Lloyd Figgins could have been forgiven for taking a broken neck and a half-paralysed body as an excuse for living a soft life. But he chose the opposite route, choosing to go out and see as much of the world as possible, pushing himself beyond boundaries both physical and geographical.
Rather than avoiding risk, he chose instead to manage it, following his philosophy that crazy things are only crazy if you’re not properly prepared.
I loved the metaphor he quoted, of risks being like a row of lemons on a slot machine. One or two lemons probably won’t have consequences. But if all your lemons come up, you’re in real trouble. The point of having a risk assessment plan in advance is to reduce the likelihood of a full row of lemons.
Let’s take a couple of examples:
1. Captain Scott, attempting to lead the first expedition to successfully reach the South Pole in 1911, had a mounting list of lemons (source: Wikipedia):
– The ponies were chosen by the dog expert who knew nothing about ponies, and proved to be poor quality and ill-suited to Antarctica
– Their ship was trapped in pack ice for 20 days, allowing less time for preparation before the Antarctic winter
– One of the motor sledges fell through the ice and sank as soon as it was unloaded from the ship
– These problems led to the main depot being laid at an easier location, 35 miles north of its planned position
– Scott chose not to take the advice of Oates, to kill the ponies and use them for food
– Atkinson countermanded Scott’s orders to rendezvous with him at latitude 82
– Finding the Norwegian flag already at the South Pole, planted there 5 weeks earlier by Amundsen, had a huge impact on the morale of the men.
A fierce blizzard kept the dwindling team tent-bound 11 miles short of the food depot.
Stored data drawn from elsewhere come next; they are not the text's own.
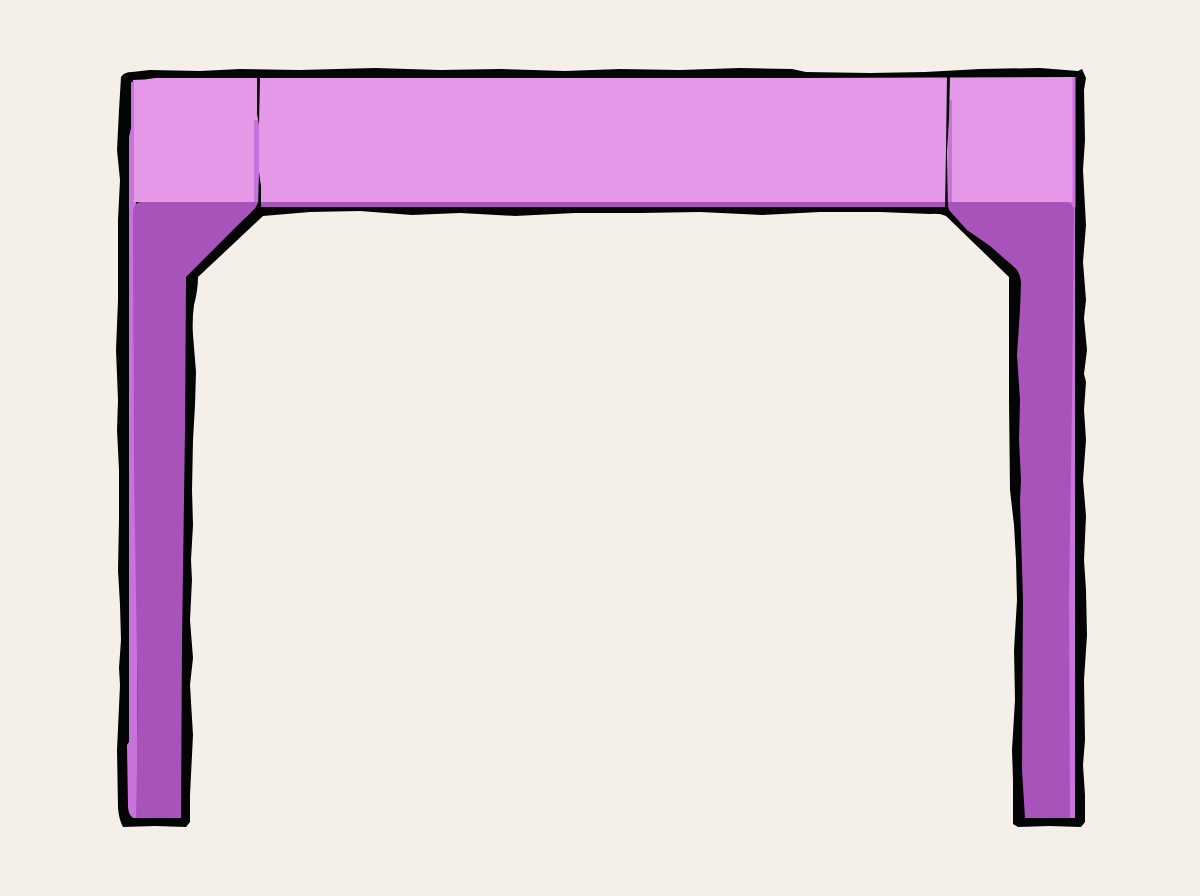
<!DOCTYPE html>
<html lang="en">
<head>
<meta charset="utf-8">
<title>Purple table</title>
<style>
:root {
  --paper: #f4f0e9;
  --ink: #030504;
  --top: #e598e8;
  --edge: #c873dc;
  --shade: #a853ba;
}
html, body { margin: 0; height: 100%; overflow: hidden; background: var(--paper); }
svg { display: block; width: 1200px; height: 896px; }
.paper { fill: var(--paper); }
.ink { fill: var(--ink); }
.top { fill: var(--top); }
.edge { fill: var(--edge); }
.shade { fill: var(--shade); }
</style>
</head>
<body>
<svg viewBox="0 0 1200 896" role="img" aria-label="Purple table with a thick hand-inked outline">
  <rect class="paper" width="1200" height="896"/>

  <path class="ink" id="outline" d="M121 77 Q124 72 132 72 L150 70 L200 71 L240 69 L300 70 L375 68 L440 70 L500 69 L565 71 L620 69 L680 70 L740 68 L792 69 L806 72 L870 73 L925 72 L980 69 L1040 68 L1078 71 L1082 69 L1086 78 L1084 90 L1085 140 L1083 170 L1086 225 L1083 262 L1086 300 L1084 318 L1087 350 L1084 374 L1086 382 L1084 410 L1086 440 L1083 480 L1086 516 L1084 560 L1086 590 L1087 635 L1084 680 L1085 740 L1083 765 L1085 795 L1085 822 L1081 827 L1050 826 L1018 827 L1013 824 L1013 780 L1012 750 L1015 700 L1014 650 L1017 600 L1016 560 L1014 525 L1010 490 L1009 400 L1009 277 L946 216 Q940 213 930 214 L880 212 L820 212 L762 215 L700 212 L640 213 L575 213 L515 216 L460 213 L412 215 L360 211 L310 212 L263 216 L198 277 Q198 290 194 305 Q192 320 193 335 L196 372 L195 405 L193 440 L192 490 L193 525 L191 560 L192 580 L190 620 L193 658 L190 685 L193 735 L191 775 L190 795 L190 822 L186 827 L155 826 L123 827 Q119 820 118 808 L117 750 L120 685 L119 668 L121 640 L120 605 L118 570 L119 520 L119 470 L117 430 L118 400 L116 350 L118 300 L118 220 L120 180 L117 150 L119 110 Z"/>

  <g id="left-leg">
    <path class="edge" d="M129 135 L136 200 L138 818 H133 Q128 814 128 806 L127 745 L129 742 Z"/>
    <path class="shade" d="M133 214 Q133 202 142 202 H258 L256 207 Q250 214 243 220 L186 277 L185 430 L182 640 L181 818 H136 L138 720 L134 470 Z"/>
  </g>

  <g id="right-leg">
    <path class="edge" d="M1066 200 L1075 190 V818 H1066 Z"/>
    <path class="shade" d="M947 202 H1066 Q1074 202 1074 212 L1072 400 L1069 600 L1070 818 H1025 L1022 770 L1023 600 L1020 500 L1021 480 L1019 440 L1020 400 L1017 355 L1020 310 L1021 283 Q1020 271 1013 266 L990 246 L967 230 L949 210 Z"/>
  </g>

  <g id="tabletop">
    <path class="top" d="M133 80 Q145 80 155 78 L800 78 L1075 77 V202 H133 Z"/>
    <path class="edge" d="M131 82 H134 V200 L130 206 L129 137 L131 128 Z"/>
    <rect class="edge" x="1072.5" y="77" width="3" height="130"/>
    <rect class="edge" x="254" y="120" width="5" height="82"/>
    <rect class="edge" x="948" y="100" width="4" height="102"/>
    <rect class="shade" x="258" y="202" width="690" height="5"/>
  </g>

  <g id="joints" class="ink">
    <path d="M257 77 H260 L259 125 L257 114 Z"/>
    <path d="M259 172 L261 186 V208 H258 Z"/>
    <path d="M947 76 H950 L949 118 L947 152 L948 208 H945 L946 150 Z"/>
  </g>
</svg>
</body>
</html>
The three men died of cold and starvation. If the depot had been at the position originally planned, they would have reached it 24 miles before the spot where they died.
Even Scott acknowledged their strategy had been risky: “We took risks, we knew we took them; things have come out against us, and therefore we have no cause for complaint, but bow to the will of Providence, determined still to do our best to the last.” All very noble and stiff-upper-lip, but certainly not the intended outcome of the expedition. Just too many lemons to contend with.
2. All is Lost, as discussed by Lloyd and me. Lemons galore.
– Running into a container was not his fault, but a lemon nonetheless, and one for which he could have been better prepared
– A weak repair due to inadequate repair kit
– Completely inadequate communications
– No emergency beacon (EPIRB)
– No grab bag, and if he’d had one, it should have had a GPS and a VHF radio in it
– Leaky water can so his emergency water rations were contaminated by seawater
– Inadequate storm preparation
– Inadequate liferaft survival kit
– Not enough marine flares (and lack of skill in using them)
And worst of all, an apparent lack of will to live. Check out the links below for some incredible stories of sea survival, the common denominator being an indomitable will to survive.
So, if you’re thinking of doing an expedition – at sea or otherwise – do please think carefully about the risks. The point is not to scare yourself out of going, but to make sure you’re ready and prepared – not just for your own sake, but for the sake of the general reputation of the adventure community.
As my erstwhile crewmate Andrew Morris once said, announcing our decision that the Olympic Atlantic Row 2012 was just TOO risky and would be cancelled: “We came here to do something inspiring, not something stupid.”
“Risk comes from not knowing what you’re doing.”
To subscribe to the show via RSS or iTunes, please click on the appropriate button below.
Thank you to our sponsors, Audible.com. To claim your free audiobook, please follow the Adventure Podcast affiliate link
1:00 Childhood as an army brat in Singapore, eating grubs and millipedes
3:50 From poacher to gamekeeper, via the police force, a bar, and a broken neck
9:30 Learning to walk again
12:00 On the path to international expedition leader
15:00 Expedition risk management: All Is Lost as a case study
17:30 What is your get-out plan?
21:10 The vital importance of self-belief in a survival situation
26:00 The lemons story
29:30 When the going gets tough, the tough get shaving
31:00 Saying yes to crazy things (and making them less crazy)
32:00 Staying in touch with Lloyd
– Poon Lim